__WHAT YOU NEED TO DO__
Drop every picture. Then return, exactly, the lines from the beginning of the listing below through the one containing "131C180 119 255".

__ENTRIES SHOWN__
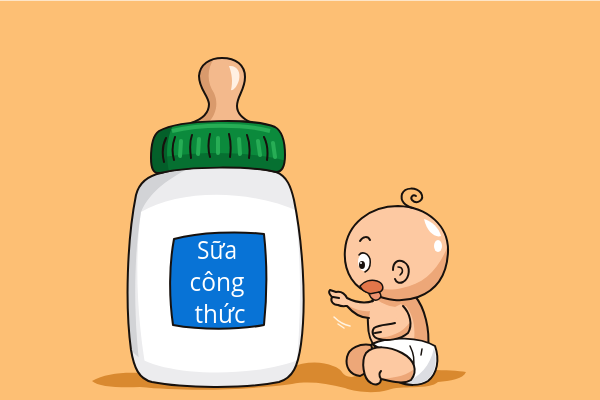
<!DOCTYPE html>
<html lang="vi">
<head>
<meta charset="utf-8">
<title>Sữa công thức</title>
<style>
:root {
  --ground: #fdbf74;
  --shadow: #d9892f;
  --ink: #17110d;
  --teat: #f3b98c;
  --teat-shade: #d99a6c;
  --cap: #0b8a3c;
  --cap-dark: #04602a;
  --cap-light: #27ad55;
  --milk: #ffffff;
  --milk-mid: #ececee;
  --milk-shade: #d2d3d6;
  --label: #0873d6;
  --skin: #fdc9a2;
  --skin-shade: #eda778;
  --lips: #e2764a;
}
html, body { margin: 0; padding: 0; }
body { width: 600px; height: 400px; overflow: hidden; background: var(--ground); }
svg { display: block; }
.ink { fill: none; stroke: var(--ink); stroke-width: 2; stroke-linecap: round; stroke-linejoin: round; }
.fine { stroke-width: 1.5; }
.label-text { font: 500 25px "Open Sans", "Noto Sans", sans-serif; fill: #fff; text-anchor: middle; }
</style>
</head>
<body>
<svg width="600" height="400" viewBox="0 0 600 400" role="img" aria-label="Em bé với tay về phía bình sữa công thức">
  <defs>
    <path id="teat-shape" d="M191 123C203 119 209 113 209 104C208 95 199 89 199 76C200 64 210 58 222 58C236 58 245 65 245 77C245 90 237 96 237 106C237 114 243 119 252 123Z"/>
    <path id="cap-shape" d="M159 131C180 119 255 118 275 127C282 131 285 142 285 155C285 165 283 172 276 172C250 166 190 166 160 173C153 174 151 168 151 158C151 146 153 135 159 131Z"/>
    <path id="bottle-shape" d="M161 173C190 165 252 165 276 172C287 176 291 187 294 200C302 239 307 300 301 344C298 366 293 378 279 382C245 389 182 388 152 382C139 379 134 368 131 350C125 306 127 240 136 195C139 183 147 176 161 173Z"/>
    <path id="head-shape" d="M372 294C355 289 343 273 345 250C347 224 370 206 398 206C428 207 449 226 448 252C447 274 437 290 418 297C401 303 387 300 372 294Z"/>
    <path id="torso-shape" d="M378 293C370 301 367 312 368 324C368 336 371 342 376 348L428 348C430 330 425 308 415 296Z"/>
    <clipPath id="teat-clip"><use href="#teat-shape"/></clipPath>
    <clipPath id="cap-clip"><use href="#cap-shape"/></clipPath>
    <clipPath id="bottle-clip"><use href="#bottle-shape"/></clipPath>
    <clipPath id="head-clip"><use href="#head-shape"/></clipPath>
    <clipPath id="torso-clip"><use href="#torso-shape"/></clipPath>
  </defs>

  <rect id="background" width="600" height="400" fill="var(--ground)"/>
  <rect width="600" height="1" fill="#fff" opacity=".6"/>

  <g id="ground-shadows" fill="var(--shadow)">
    <path d="M92 381C104 374 122 372 140 373L290 368C304 361 322 361 333 366C345 370 340 376 352 377C372 370 445 368 466 372C463 379 450 381 438 382C430 390 400 385 388 390C374 394 356 392 345 388C325 383 308 381 292 384C240 391 180 391 140 387C120 388 98 387 92 381Z"/>
  </g>

  <g id="bottle">
    <g id="teat">
      <use href="#teat-shape" fill="var(--teat)"/>
      <g clip-path="url(#teat-clip)">
        <path d="M190 125L196 52L216 56C206 68 207 83 214 93C219 104 216 116 206 125Z" fill="var(--teat-shade)"/>
        <path d="M229 66C237 65 241 72 239 80C237 87 233 91 231 90C233 82 232 74 229 66Z" fill="#fff0e2"/>
      </g>
      <use href="#teat-shape" class="ink"/>
    </g>

    <g id="body">
      <use href="#bottle-shape" fill="var(--milk)"/>
      <g clip-path="url(#bottle-clip)">
        <path d="M120 160H300V212C250 189 180 189 141 212C134 262 137 330 150 390H120Z" fill="var(--milk-mid)"/>
        <path d="M120 160H206C176 174 152 187 141 212C133 260 133 330 143 390H120Z" fill="var(--milk-shade)"/>
        <path d="M133 352C150 375 250 381 303 358V392H133Z" fill="var(--milk-mid)"/>
        <path d="M292 190C301 240 303 310 295 380H310V190Z" fill="var(--milk-mid)"/>
      </g>
      <use href="#bottle-shape" class="ink"/>
    </g>

    <g id="cap">
      <use href="#cap-shape" fill="var(--cap)"/>
      <g clip-path="url(#cap-clip)">
        <path d="M148 120H176C166 136 165 155 170 176H148Z" fill="var(--cap-dark)"/>
        <path d="M150 160C190 150 250 151 287 161V177H150Z" fill="var(--cap-dark)" opacity=".6"/>
        <path d="M172 131C200 124 244 124 270 131" fill="none" stroke="var(--cap-light)" stroke-width="4"/>
        <g fill="none" stroke="var(--cap-light)" stroke-width="4" stroke-linecap="round">
          <path d="M181 141L180 156M199 139L198 154M218 138V153M239 139L240 154M258 141L260 155M273 143L275 157"/>
        </g>
      </g>
      <path class="ink" d="M166 138C162 146 162 154 164 162M175 137C172 145 172 153 174 160M192 135C189 143 190 151 191 158M210 134C208 142 208 150 210 157M229 134C231 142 231 150 230 157M247 135C250 143 250 151 249 158M264 137C268 145 268 153 267 160"/>
      <use href="#cap-shape" class="ink"/>
    </g>

    <g id="label">
      <path d="M174 239C200 232 238 231 264 234C267 262 267 296 264 325C238 330 200 330 173 325C169 298 169 265 174 239Z" fill="var(--label)" stroke="var(--ink)" stroke-width="2" stroke-linejoin="round"/>
      <text class="label-text" x="217" y="259" textLength="40" lengthAdjust="spacingAndGlyphs">Sữa</text>
      <text class="label-text" x="217" y="291" textLength="55" lengthAdjust="spacingAndGlyphs">công</text>
      <text class="label-text" x="220" y="323" textLength="51" lengthAdjust="spacingAndGlyphs">thức</text>
    </g>
  </g>

  <g id="baby">
    <g id="torso">
      <use href="#torso-shape" fill="var(--skin)"/>
      <g clip-path="url(#torso-clip)">
        <path d="M376 290L418 294C426 308 430 328 428 350H412C417 332 414 316 406 306C397 309 385 306 376 299Z" fill="var(--skin-shade)"/>
      </g>
      <use href="#torso-shape" class="ink"/>
    </g>

    <g id="reaching-arm">
      <path d="M373 301C364 304 355 302 347 298C345 294 341 291 336 292L330 290C328 292 330 295 332 297C330 301 333 305 338 305C342 307 345 306 347 306C353 313 360 318 369 318Z" fill="var(--skin)"/>
      <path d="M347 305C356 310 364 312 370 311L369 318C360 318 352 313 347 305Z" fill="var(--skin-shade)"/>
      <path class="ink" d="M373 301C364 304 355 302 347 298C345 294 341 291 336 292L330 290C328 292 330 295 332 297C330 301 333 305 338 305C342 307 345 306 347 306C353 313 360 318 369 318M333 297L339 298"/>
    </g>

    <g id="diaper">
      <path d="M372 344C390 336 420 337 435 346C440 360 437 374 428 381C420 386 407 386 399 382C402 370 394 356 372 344Z" fill="#fff"/>
      <path d="M434 348C438 362 435 374 427 380C420 384 411 385 404 383C420 377 430 366 434 348Z" fill="#dcdde2"/>
      <path class="ink" d="M372 344C390 336 420 337 435 346C440 360 437 374 428 381C420 386 407 386 399 382C402 370 394 356 372 344Z"/>
      <path class="ink fine" d="M410 346C414 354 415 361 413 368M422 349L421 355"/>
    </g>

    <g id="legs">
      <path d="M371 345C360 343 349 348 347 357C345 367 350 375 360 376L378 366Z" fill="var(--skin-shade)" stroke="var(--ink)" stroke-width="2"/>
      <path d="M366 353C374 345 389 346 402 353C415 360 418 371 411 380C403 385 390 381 381 379C381 384 376 386 371 383C363 379 361 361 366 353Z" fill="var(--skin)"/>
      <path d="M381 379C390 378 404 377 413 370C413 379 410 383 404 383C395 383 388 380 381 379Z" fill="var(--skin-shade)"/>
      <path class="ink" d="M366 353C374 345 389 346 402 353C415 360 418 371 411 380C403 385 390 381 381 379C381 384 376 386 371 383C363 379 361 361 366 353ZM381 379C379 376 379 373 381 371"/>
    </g>

    <g id="near-arm">
      <path d="M401 304C410 312 413 325 408 333C400 340 387 341 379 339C373 338 371 332 374 328C380 324 389 325 395 323C398 317 397 311 395 307Z" fill="var(--skin)"/>
      <path d="M410 322C411 330 408 334 402 337C394 341 384 341 378 338C390 337 403 333 410 322Z" fill="var(--skin-shade)"/>
      <path class="ink" d="M403 306C410 313 413 325 408 333C400 340 387 341 379 339C373 338 371 332 374 328C380 324 389 325 395 323M375 333L381 332"/>
    </g>

    <g id="head">
      <use href="#head-shape" fill="var(--skin)"/>
      <g clip-path="url(#head-clip)">
        <path d="M449 242C441 267 425 284 402 288C390 291 378 289 369 286L370 302H440L455 262Z" fill="var(--skin-shade)"/>
        <path d="M424 219C432 221 439 228 441 236C435 238 427 232 424 219Z" fill="#fff"/>
        <ellipse cx="438" cy="246" rx="4" ry="6" fill="#fff"/>
      </g>
      <use href="#head-shape" class="ink"/>
      <path class="ink" d="M413 208C405 206 400 201 402 194C405 187 416 187 421 193C425 200 417 205 412 200C410 197 413 194 416 196"/>
      <g id="ear">
        <path d="M393 270C393 262 398 259 404 262C411 266 410 278 403 282C399 284 396 282 395 279" fill="var(--skin)" stroke="var(--ink)" stroke-width="2" stroke-linecap="round"/>
        <path class="ink fine" d="M398 267C403 267 404 272 400 275"/>
      </g>
      <g id="face">
        <path class="ink" d="M360 241C363 236 368 236 370 240"/>
        <ellipse cx="364" cy="262" rx="6" ry="9" fill="#fff"/>
        <path class="ink fine" d="M359 255C362 251 368 253 370 259C371 266 369 270 365 272"/>
        <ellipse cx="362" cy="265" rx="3" ry="4" fill="var(--ink)"/>
        <circle cx="361" cy="263" r="1" fill="#fff"/>
        <path d="M360 286C364 281 371 279 377 281C383 283 385 289 380 292C373 296 363 293 360 286Z" fill="var(--lips)" stroke="var(--ink)" stroke-width="1.5"/>
        <path d="M369 294C371 299 375 302 379 299C382 297 381 294 379 292Z" fill="#f09370" stroke="var(--ink)" stroke-width="1.5"/>
      </g>
    </g>

    <path id="motion-lines" d="M334 317C339 322 345 325 350 326M338 324L344 328" fill="none" stroke="#fff3e2" stroke-width="1.5" stroke-linecap="round"/>
  </g>
</svg>
</body>
</html>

__WORKED SOLUTION__
<!DOCTYPE html>
<html lang="vi">
<head>
<meta charset="utf-8">
<title>Sữa công thức</title>
<style>
:root {
  --ground: #fdbf74;
  --shadow: #d9892f;
  --ink: #17110d;
  --teat: #f3b98c;
  --teat-shade: #d99a6c;
  --cap: #0b8a3c;
  --cap-dark: #04602a;
  --cap-light: #27ad55;
  --milk: #ffffff;
  --milk-mid: #ececee;
  --milk-shade: #d2d3d6;
  --label: #0873d6;
  --skin: #fdc9a2;
  --skin-shade: #eda778;
  --lips: #e2764a;
}
html, body { margin: 0; padding: 0; }
body { width: 600px; height: 400px; overflow: hidden; background: var(--ground); }
svg { display: block; }
.ink { fill: none; stroke: var(--ink); stroke-width: 2; stroke-linecap: round; stroke-linejoin: round; }
.fine { stroke-width: 1.5; }
.label-text { font: 500 25px "Open Sans", "Noto Sans", sans-serif; fill: #fff; text-anchor: middle; }
</style>
</head>
<body>
<svg width="600" height="400" viewBox="0 0 600 400" role="img" aria-label="Em bé với tay về phía bình sữa công thức">
  <defs>
    <path id="teat-shape" d="M191 123C203 119 209 113 209 104C208 95 199 89 199 76C200 64 210 58 222 58C236 58 245 65 245 77C245 90 237 96 237 106C237 114 243 119 252 123Z"/>
    <path id="cap-shape" d="M159 131C180 119 255 118 275 127C282 131 285 142 285 155C285 165 283 172 276 172C250 166 190 166 160 173C153 174 151 168 151 158C151 146 153 135 159 131Z"/>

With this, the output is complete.